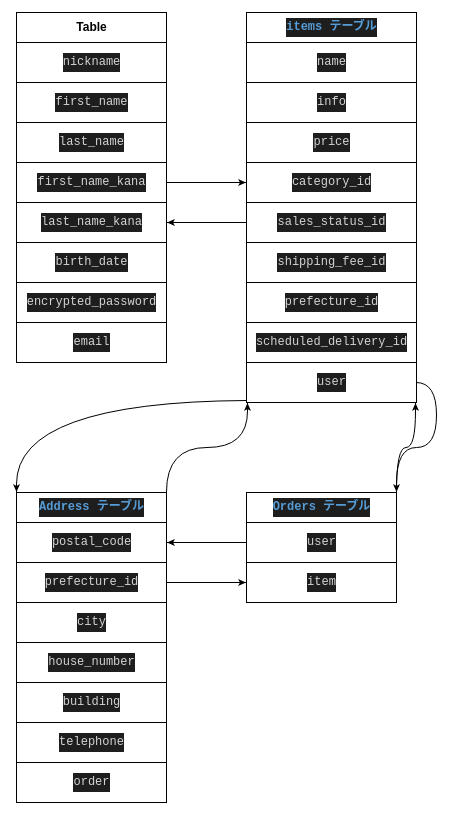
<!DOCTYPE html>
<html lang="ja">
<head>
<meta charset="utf-8">
<title>ER図</title>
<style>
:root {
  --paper: #ffffff;
  --line: #000000;
  --chip: #1e1e1e;
  --chip-text: #d4d4d4;
  --chip-title: #569cd6;
}
* { box-sizing: border-box; margin: 0; padding: 0; }
html, body { width: 449px; height: 815px; overflow: hidden; background: var(--paper); }
.diagram { position: relative; width: 449px; height: 815px; overflow: hidden; }
.entity {
  position: absolute;
  width: 151px;
  border: 1px solid var(--line);
  background: var(--paper);
  font: 12px/19px "Liberation Mono", "Noto Sans CJK JP", monospace;
}
.users { left: 16px; top: 12px; }
.items { left: 246px; top: 12px; width: 171px; }
.address { left: 16px; top: 492px; }
.orders { left: 246px; top: 492px; }
.entity h2, .entity li {
  display: flex;
  align-items: center;
  justify-content: center;
  white-space: nowrap;
}
.entity h2 { height: 29px; font-size: 12px; font-weight: 700; }
.entity ul { list-style: none; }
.entity li { height: 40px; border-top: 1px solid var(--line); }
.entity span { height: 19px; background: var(--chip); color: var(--chip-text); }
.entity h2 span { color: var(--chip-title); }
.entity .plain { font-family: "Liberation Sans", sans-serif; color: var(--line); }
.relations { position: absolute; left: 0; top: 0; }
.relations .link { fill: none; stroke: var(--line); stroke-width: 1; marker-end: url(#arrow); }
</style>
</head>
<body>
<main class="diagram">
  <section class="entity users">
    <h2 class="plain">Table</h2>
    <ul>
      <li><span>nickname</span></li>
      <li><span>first_name</span></li>
      <li><span>last_name</span></li>
      <li><span>first_name_kana</span></li>
      <li><span>last_name_kana</span></li>
      <li><span>birth_date</span></li>
      <li><span>encrypted_password</span></li>
      <li><span>email</span></li>
    </ul>
  </section>

  <section class="entity items">
    <h2><span>items テーブル</span></h2>
    <ul>
      <li><span>name</span></li>
      <li><span>info</span></li>
      <li><span>price</span></li>
      <li><span>category_id</span></li>
      <li><span>sales_status_id</span></li>
      <li><span>shipping_fee_id</span></li>
      <li><span>prefecture_id</span></li>
      <li><span>scheduled_delivery_id</span></li>
      <li><span>user</span></li>
    </ul>
  </section>

  <section class="entity address">
    <h2><span>Address テーブル</span></h2>
    <ul>
      <li><span>postal_code</span></li>
      <li><span>prefecture_id</span></li>
      <li><span>city</span></li>
      <li><span>house_number</span></li>
      <li><span>building</span></li>
      <li><span>telephone</span></li>
      <li><span>order</span></li>
    </ul>
  </section>

  <section class="entity orders">
    <h2><span>Orders テーブル</span></h2>
    <ul>
      <li><span>user</span></li>
      <li><span>item</span></li>
    </ul>
  </section>

  <svg class="relations" width="449" height="815" viewBox="0 0 449 815" aria-hidden="true">
    <defs>
      <marker id="arrow" markerUnits="userSpaceOnUse" markerWidth="8" markerHeight="7" refX="8" refY="3.5" orient="auto">
        <path d="M0 0L8 3.5L0 7L2 3.5Z"/>
      </marker>
    </defs>
    <path class="link" d="M166 182.5H246"/>
    <path class="link" d="M246 222.5H167"/>
    <path class="link" d="M246 542.5H167"/>
    <path class="link" d="M166 582.5H246"/>
    <path class="link" d="M246 400.5Q16.5 402 16.5 484V492"/>
    <path class="link" d="M166.5 492Q166.5 447.5 207 447.5Q247.5 447.5 247.5 411V403"/>
    <path class="link" d="M416 382.5Q436.5 382.5 436.5 415Q436.5 447.5 416.5 447.5Q396.5 447.5 396.5 484V492"/>
    <path class="link" d="M396.5 492Q396.5 447.5 406 447.5Q415.5 447.5 415.5 411V403"/>
  </svg>
</main>
</body>
</html>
⁂
WHAT YOU WILL DO:
Give the lines again word for word, from the start of the records to the line holding "<li><span>birth_date</span></li>", both included, and leave out any picture.

TASK RESPONSE:
<!DOCTYPE html>
<html lang="ja">
<head>
<meta charset="utf-8">
<title>ER図</title>
<style>
:root {
  --paper: #ffffff;
  --line: #000000;
  --chip: #1e1e1e;
  --chip-text: #d4d4d4;
  --chip-title: #569cd6;
}
* { box-sizing: border-box; margin: 0; padding: 0; }
html, body { width: 449px; height: 815px; overflow: hidden; background: var(--paper); }
.diagram { position: relative; width: 449px; height: 815px; overflow: hidden; }
.entity {
  position: absolute;
  width: 151px;
  border: 1px solid var(--line);
  background: var(--paper);
  font: 12px/19px "Liberation Mono", "Noto Sans CJK JP", monospace;
}
.users { left: 16px; top: 12px; }
.items { left: 246px; top: 12px; width: 171px; }
.address { left: 16px; top: 492px; }
.orders { left: 246px; top: 492px; }
.entity h2, .entity li {
  display: flex;
  align-items: center;
  justify-content: center;
  white-space: nowrap;
}
.entity h2 { height: 29px; font-size: 12px; font-weight: 700; }
.entity ul { list-style: none; }
.entity li { height: 40px; border-top: 1px solid var(--line); }
.entity span { height: 19px; background: var(--chip); color: var(--chip-text); }
.entity h2 span { color: var(--chip-title); }
.entity .plain { font-family: "Liberation Sans", sans-serif; color: var(--line); }
.relations { position: absolute; left: 0; top: 0; }
.relations .link { fill: none; stroke: var(--line); stroke-width: 1; marker-end: url(#arrow); }
</style>
</head>
<body>
<main class="diagram">
  <section class="entity users">
    <h2 class="plain">Table</h2>
    <ul>
      <li><span>nickname</span></li>
      <li><span>first_name</span></li>
      <li><span>last_name</span></li>
      <li><span>first_name_kana</span></li>
      <li><span>last_name_kana</span></li>
      <li><span>birth_date</span></li>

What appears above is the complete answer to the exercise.